Contact: Karen Angelo, 978-430-6303

Lowell, Mass., May 15, 2019 - UMass Lowell’s Toxics Use Reduction Institute (TURI) seeks grant proposals from Massachusetts businesses, community groups and municipalities for projects that will reduce the use of toxic chemicals.

“The TURI grants provide an added incentive for organizations to implement innovative toxics use reduction projects and share their successes with others,” said Deputy Director of TURI Liz Harriman.

Industry Grants of up to $30,000 are intended for manufacturing facilities to improve processes or install technology that results in reducing toxics.

Small Business Grants of up to $10,000 are intended for businesses that provide services directly to consumers. For example, dry cleaners, nail and hair salons, auto repair and collision shops and other small businesses that are willing to replace toxics with safer alternatives are encouraged to apply.

Community Grants of up to $20,000 are available for regional or statewide projects and $10,000 for local projects. The types of organizations that can apply include municipal governments, environmental and community organizations, youth organizations, housing authorities and school districts.

Academic Research Grants of up to $25,000 are available to UMass faculty and their graduate students to partner with Massachusetts companies on researching safer alternatives to toxic chemicals.

Visit the TURI website at www.turi.org/grants for more details on eligibility, project examples and past grantees. Applications are due on Friday, June 21, 2019. Awardees will be notified in August.

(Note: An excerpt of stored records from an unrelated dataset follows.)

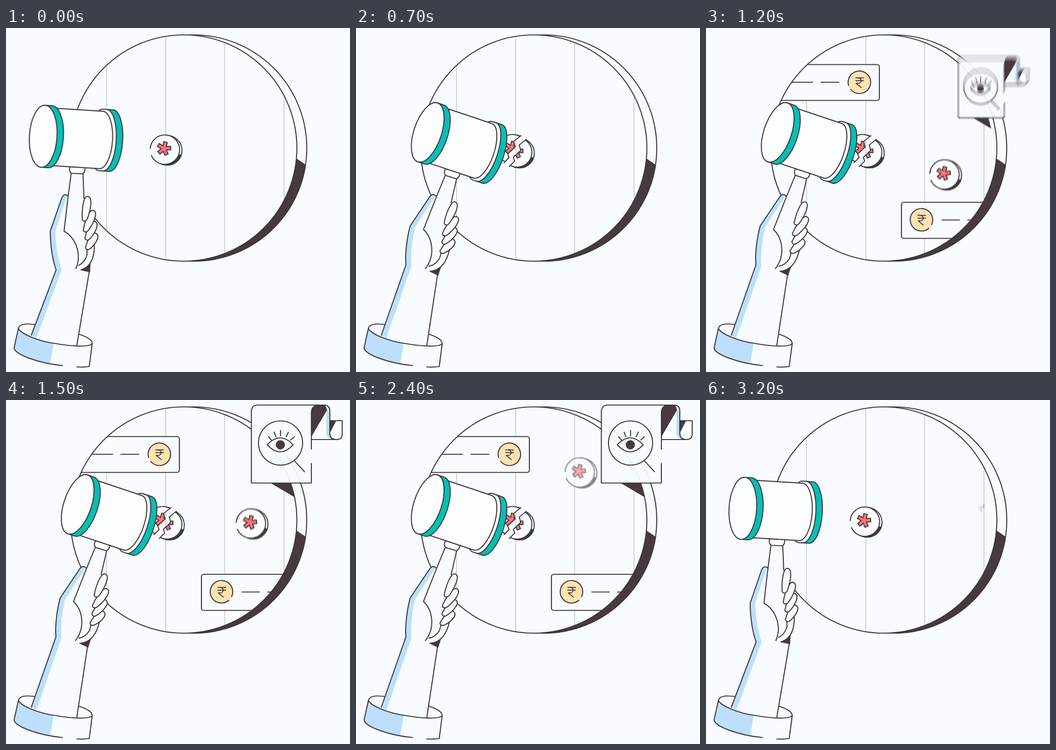
An HTML page with a canvas for the animation above (3300 ms loop, 748x748 px).

```html
<!DOCTYPE html>
<html lang="en">
<head>
<meta charset="utf-8">
<title>Hammer and token</title>
<style>
html, body { margin: 0; width: 100%; height: 100%; overflow: hidden; background: #f8fbff; }
canvas { display: block; width: 748px; height: 748px; }
</style>
</head>
<body>
<canvas id="stage" width="748" height="748"></canvas>
<script>
const SIZE = 748, LOOP = 3300, STEP = 100, SHUTTER = 24, SAMPLES = 12;
const BG = '#f8fbff', INK = '#3e373b', DARK = '#443a40', WHITE = '#fcfdff';
const TEAL = '#04bfb6', BLUE = '#bddffb', RED = '#ff7379', GOLD = '#fde3b0', GREY = '#b9babd';
const TAU = Math.PI * 2;

const out = document.getElementById('stage').getContext('2d');
const layer = (w, h) => {
  const c = document.createElement('canvas');
  c.width = w;
  c.height = h;
  return c.getContext('2d');
};
const scene = layer(SIZE, SIZE);
let g = scene;

const clamp = v => Math.min(1, Math.max(0, v));
const ease = (t, start, length) => (1 - Math.cos(Math.PI * clamp((t - start) / length))) / 2;

// Drawing helpers
function shape(path, fill, stroke = INK, width = 2.2) {
  const p = typeof path === 'string' ? new Path2D(path) : path;
  if (fill) { g.fillStyle = fill; g.fill(p); }
  if (stroke) {
    g.strokeStyle = stroke;
    g.lineWidth = width;
    g.lineJoin = g.lineCap = 'round';
    g.stroke(p);
  }
}
const line = (d, stroke, width) => shape(d, null, stroke, width);
const blot = (d, fill) => shape(d, fill, null);
function arc(x, y, r, from = 0, to = TAU) {
  const p = new Path2D();
  p.arc(x, y, r, from, to);
  return p;
}
function group(draw) {
  g.save();
  draw();
  g.restore();
}

// Disc
const face = arc(386.5, 261, 246);

function discRim() {
  const rim = new Path2D('M386 15H408');
  rim.arc(408, 261, 246, -Math.PI / 2, Math.PI / 2);
  rim.lineTo(386, 507);
  shape(rim, BG);
  group(() => {
    g.clip(new Path2D('M600 262L670 310V520H386V300Z'));
    shape(rim, DARK);
  });
  blot(face, BG);
}

// Cards
function coin(x, y, gapFrom, gapTo) {
  blot(arc(x, y, 24.5), GOLD);
  line(arc(x, y, 24.5, gapTo, gapFrom + TAU));
  group(() => {
    g.translate(x, y);
    line('M-8 -9.5H9M-8 -3.5H9M-8 -9.5H-3C6 -9.5 6 2.5 -3 2.5H-7L4 11.5', INK, 1.9);
  });
}

function cards(t) {
  const away = 1 - ease(t, 690, 500) + ease(t, 2600, 513);
  group(() => {
    g.clip(face);
    group(() => {
      g.translate(-260 * away, 0);
      const box = new Path2D();
      box.roundRect(60, 79.5, 317, 78, 5);
      shape(box, BG);
      line('M180 118H232M250 118H289');
      coin(333.5, 118, 2.45, 2.85);
    });
    group(() => {
      g.translate(212 * away, 0);
      const box = new Path2D();
      box.roundRect(425, 379, 300, 78.5, 5);
      shape(box, BG);
      line('M513 417.5H551M569 417.5H607');
      coin(468.5, 417, 0.45, 0.85);
    });
  });
}

// Token
function star(x, y) {
  for (const [width, len, color] of [[9.6, 15.6, INK], [5.4, 13.5, RED]]) {
    g.lineCap = 'butt';
    g.strokeStyle = color;
    g.lineWidth = width;
    g.beginPath();
    for (let i = 0; i < 5; i++) {
      const a = i * TAU / 5 + 0.24;
      g.moveTo(x, y);
      g.lineTo(x + len * Math.sin(a), y - len * Math.cos(a));
    }
    g.stroke();
  }
}

function token() {
  const side = arc(350.5, 266, 32.2);
  shape(side, WHITE);
  group(() => {
    g.clip(new Path2D('M340 268L390 277V305H300V268Z'));
    shape(side, DARK);
  });
  blot(arc(345.5, 264.5, 32), WHITE);
  line(arc(345.5, 264.5, 32, -3.07, 2.73));
  star(343.5, 262);
}

const CRACK = 'L364 236L349 248L352 260L336 275L339 283L328 294';
function half(dx, dy, start, end) {
  group(() => {
    g.translate(dx, dy);
    const cut = new Path2D(start + CRACK + end);
    g.clip(cut);
    token();
    g.clip(new Path2D('M310 264A34 34 0 0 1 345 231H351A35 35 0 0 1 351 301A36 36 0 0 1 310 264Z'));
    line('M364 236' + CRACK, INK, 4);
  });
}

function struckToken(t) {
  const open = ease(t, 240, 100) - ease(t, 2470, 250);
  if (open < 0.001) return token();
  const fly = Math.sin(Math.PI * clamp((t - 250) / 300));
  half(-5 * open, -1 * open, 'M300 220H376', 'L318 306H300Z');
  half(5 * open + 20 * fly, 6 * open, 'M410 220H376', 'L318 306H410Z');
}

// Floating token: time, x, y
const ROUTE = [
  [900, 152, 92], [1200, 173, 54], [1500, 187, 4],
  [1800, 172.5, -41], [2400, 141, -107], [2700, 124, -136]
];
function along(t, k) {
  const last = ROUTE.length - 1;
  const at = Math.min(last, Math.max(0, t < ROUTE[0][0] ? 0 : ROUTE.filter(p => p[0] <= t).length - 1));
  const i = Math.min(at, last - 1);
  const slope = n => {
    const a = ROUTE[Math.max(0, n - 1)], b = ROUTE[Math.min(last, n + 1)];
    return (b[k] - a[k]) / (b[0] - a[0]);
  };
  const p = ROUTE[i], q = ROUTE[i + 1], d = q[0] - p[0], u = clamp((t - p[0]) / d), v = 1 - u;
  return v * v * (1 + 2 * u) * p[k] + u * u * (3 - 2 * u) * q[k]
    + u * v * d * (v * slope(i) - u * slope(i + 1));
}

const sprite = layer(80, 80);
g = sprite;
g.translate(-308, -226);
token();
g = scene;

function floatingToken(t) {
  const alpha = clamp((t - 900) / 200) * clamp((2650 - t) / 420);
  if (!alpha) return;
  g.globalAlpha = alpha;
  g.drawImage(sprite.canvas, 308 + along(t, 1), 226 + along(t, 2));
  g.globalAlpha = 1;
}

// Paper scroll with the eye
function scroll(t) {
  const s = ease(t, 905, 435) - ease(t, 2833, 435);
  if (s < 0.003) return;
  group(() => {
    g.translate(598, 244);
    g.scale(s, s);
    g.translate(-598, -244);
    blot('M576 181L627 211L619 181Z', DARK);
    shape('M704 45H731V74Q731 86 718 86Q704 86 704 74Z', WHITE);
    blot('M704 45H718L704 72Z', DARK);
    shape('M664 86H718Q704 86 704 72V24Q704 11 691 11H680Q664 12 664 28Z', WHITE);
    blot('M697 20Q703 22 703 30V72Q704 82 714 85Q697 85 696 72Z', BLUE);
    blot('M664 80L698 22Q697 12 690 11H680Q664 12 664 28Z', DARK);
    line('M664 86H718Q704 86 704 72V24Q704 11 691 11');
    blot('M533.5 181V25Q534 11 548 11H680Q664 12 664 28V181Z', 'rgba(248,251,255,.93)');
    line('M664 107V28Q664 12 680 11H548Q534 11 533.5 25V180.5H664V138');
    line(arc(597, 93.5, 48));
    line('M627 132L649 156');
    line('M568 97.5Q596 67 624.5 97.5Q596 128 568 97.5Z');
    blot(arc(596.5, 97.5, 10), DARK);
    line('M597 66V78M583 70L587 80M571 80L577 87M614 70L609 80M627 80L619 87');
  });
}

// Arm and hammer
const PIVOT = [151, 519];
function swung(x, y, a) {
  const dx = x - PIVOT[0], dy = y - PIVOT[1], c = Math.cos(a), s = Math.sin(a);
  return (PIVOT[0] + dx * c - dy * s) + ' ' + (PIVOT[1] + dx * s + dy * c);
}

function forearm(a) {
  const left = swung(109, 526, a), inner = swung(121, 526, a), right = swung(181, 530, a);
  line('M27 653C30 641 50 643 64 645M159 666C175 671 189 679 187 686');
  blot(`M${left}L${right}L154 692L55 672Z`, BG);
  blot(`M${left}L${inner}L66 674L55 669Z`, BLUE);
  line(`M${left}L55 668M${right}L154 690`);
}

function cuff() {
  const rim = 'M27 653C32 666 75 682 104 685.5', rest = 'C140 692 182 695 187.5 686';
  blot(rim + rest + 'L181 736C150 740 110 734 96 728C60 722 20 712 17.5 696Z', BG);
  blot(rim + 'L96 729C60 722 20 712 17.5 696Z', BLUE);
  line(rim + rest + 'L181 736Q168 738 154 737M27 653L17.5 696C20 710 70 729 123 734');
}

function drum(x0, x1, rx, ry, fill) {
  const p = new Path2D();
  p.ellipse(x1, 0, rx, ry, 0, -Math.PI / 2, Math.PI / 2);
  p.ellipse(x0, 0, rx, ry, 0, Math.PI / 2, Math.PI * 1.5);
  p.closePath();
  shape(p, fill);
}

function finger(x, y, length, tilt) {
  const p = new Path2D();
  p.moveTo(-6, length - 6);
  p.bezierCurveTo(-9, 4, -10, -length, 0, -length);
  p.bezierCurveTo(12, -length, 10, 2, 5, length - 5);
  p.bezierCurveTo(2, length + 2, -6, length + 2, -6, length - 6);
  group(() => {
    g.translate(x, y);
    g.rotate(tilt);
    shape(p, BG);
  });
}

function hand() {
  const palm = 'C150 455 166 490 152 523', thumb = 'M109 526C101 505 96 470 96 442L121 369Q126 359 134 365';
  blot(thumb + 'L170 380L192 470Q192 506 163 526L152 523Z', BG);
  blot('M109 526C101 505 96 470 96 442L121 369Q126 360 132 365L107 442C108 470 112 500 121 526Z', BLUE);
  line(thumb);
  blot('M163 527Q176 522 184 508L183 531Z', DARK);
  line('M192 468C193 495 186 519 163 526');
  blot('M141 317H167L170 372L176 490L152 523' + 'C166 490 150 455 126 442Z', BG);
  line('M141 317L134 372L126 442' + palm + 'M167 317L169 370M176 481V494Q170 511 158 516');
  finger(186, 464, 20, 0.5);
  finger(184.5, 441, 22, 0.42);
  finger(181, 420, 25, 0.36);
  finger(174, 393, 27, 0.12);
  shape('M138 302Q136 313 142 316L166 317Q172 314 171 303Z', WHITE);
  group(() => {
    g.translate(152, 240);
    g.rotate(0.061);
    drum(62, 76, 25, 67, TEAL);
    drum(54, 62, 25, 67, WHITE);
    drum(-57, 54, 25, 62.5, WHITE);
    drum(-72, -57, 29, 67.5, TEAL);
    drum(-72, -72, 30, 67.5, WHITE);
  });
}

function arm(t) {
  const a = (ease(t, -25, 400) - ease(t, 2420, 360)) * 15 * Math.PI / 180;
  forearm(a);
  cuff();
  group(() => {
    g.translate(...PIVOT);
    g.rotate(a);
    g.translate(-PIVOT[0], -PIVOT[1]);
    hand();
  });
}

function paint(t) {
  g.fillStyle = BG;
  g.fillRect(0, 0, SIZE, SIZE);
  discRim();
  group(() => {
    g.clip(face);
    line('M218.5 0V520M347.5 0V520M475.5 0V520M604.5 0V520', GREY, 1.3);
  });
  cards(t);
  line(face);
  struckToken(t);
  floatingToken(t);
  scroll(t);
  arm(t);
}

// Average several moments for motion blur
function expose(t) {
  for (let i = 0; i < SAMPLES; i++) {
    paint(t + SHUTTER * ((i + 0.5) / SAMPLES - 0.5));
    out.globalAlpha = 1 / (i + 1);
    out.drawImage(scene.canvas, 0, 0);
  }
}

const begin = performance.now();
let shown = -1;
function tick() {
  const now = (performance.now() - begin) % LOOP;
  const step = Math.floor(now / STEP);
  if (step !== shown) expose((shown = step) * STEP);
  requestAnimationFrame(tick);
}
tick();
</script>
</body>
</html>
```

About the Toxics Use Reduction Institute at UMass Lowell
The Toxics Use Reduction Institute (TURI) at the University of Massachusetts Lowell provides resources and tools to help make the Commonwealth a safer place to live and work. Established by the Massachusetts Toxics Use Reduction Act (TURA) of 1989, TURI collaborates with businesses, community organizations, government agencies and academia to reduce the use of toxic chemicals, protect public health and the environment and increase competitiveness of Massachusetts businesses.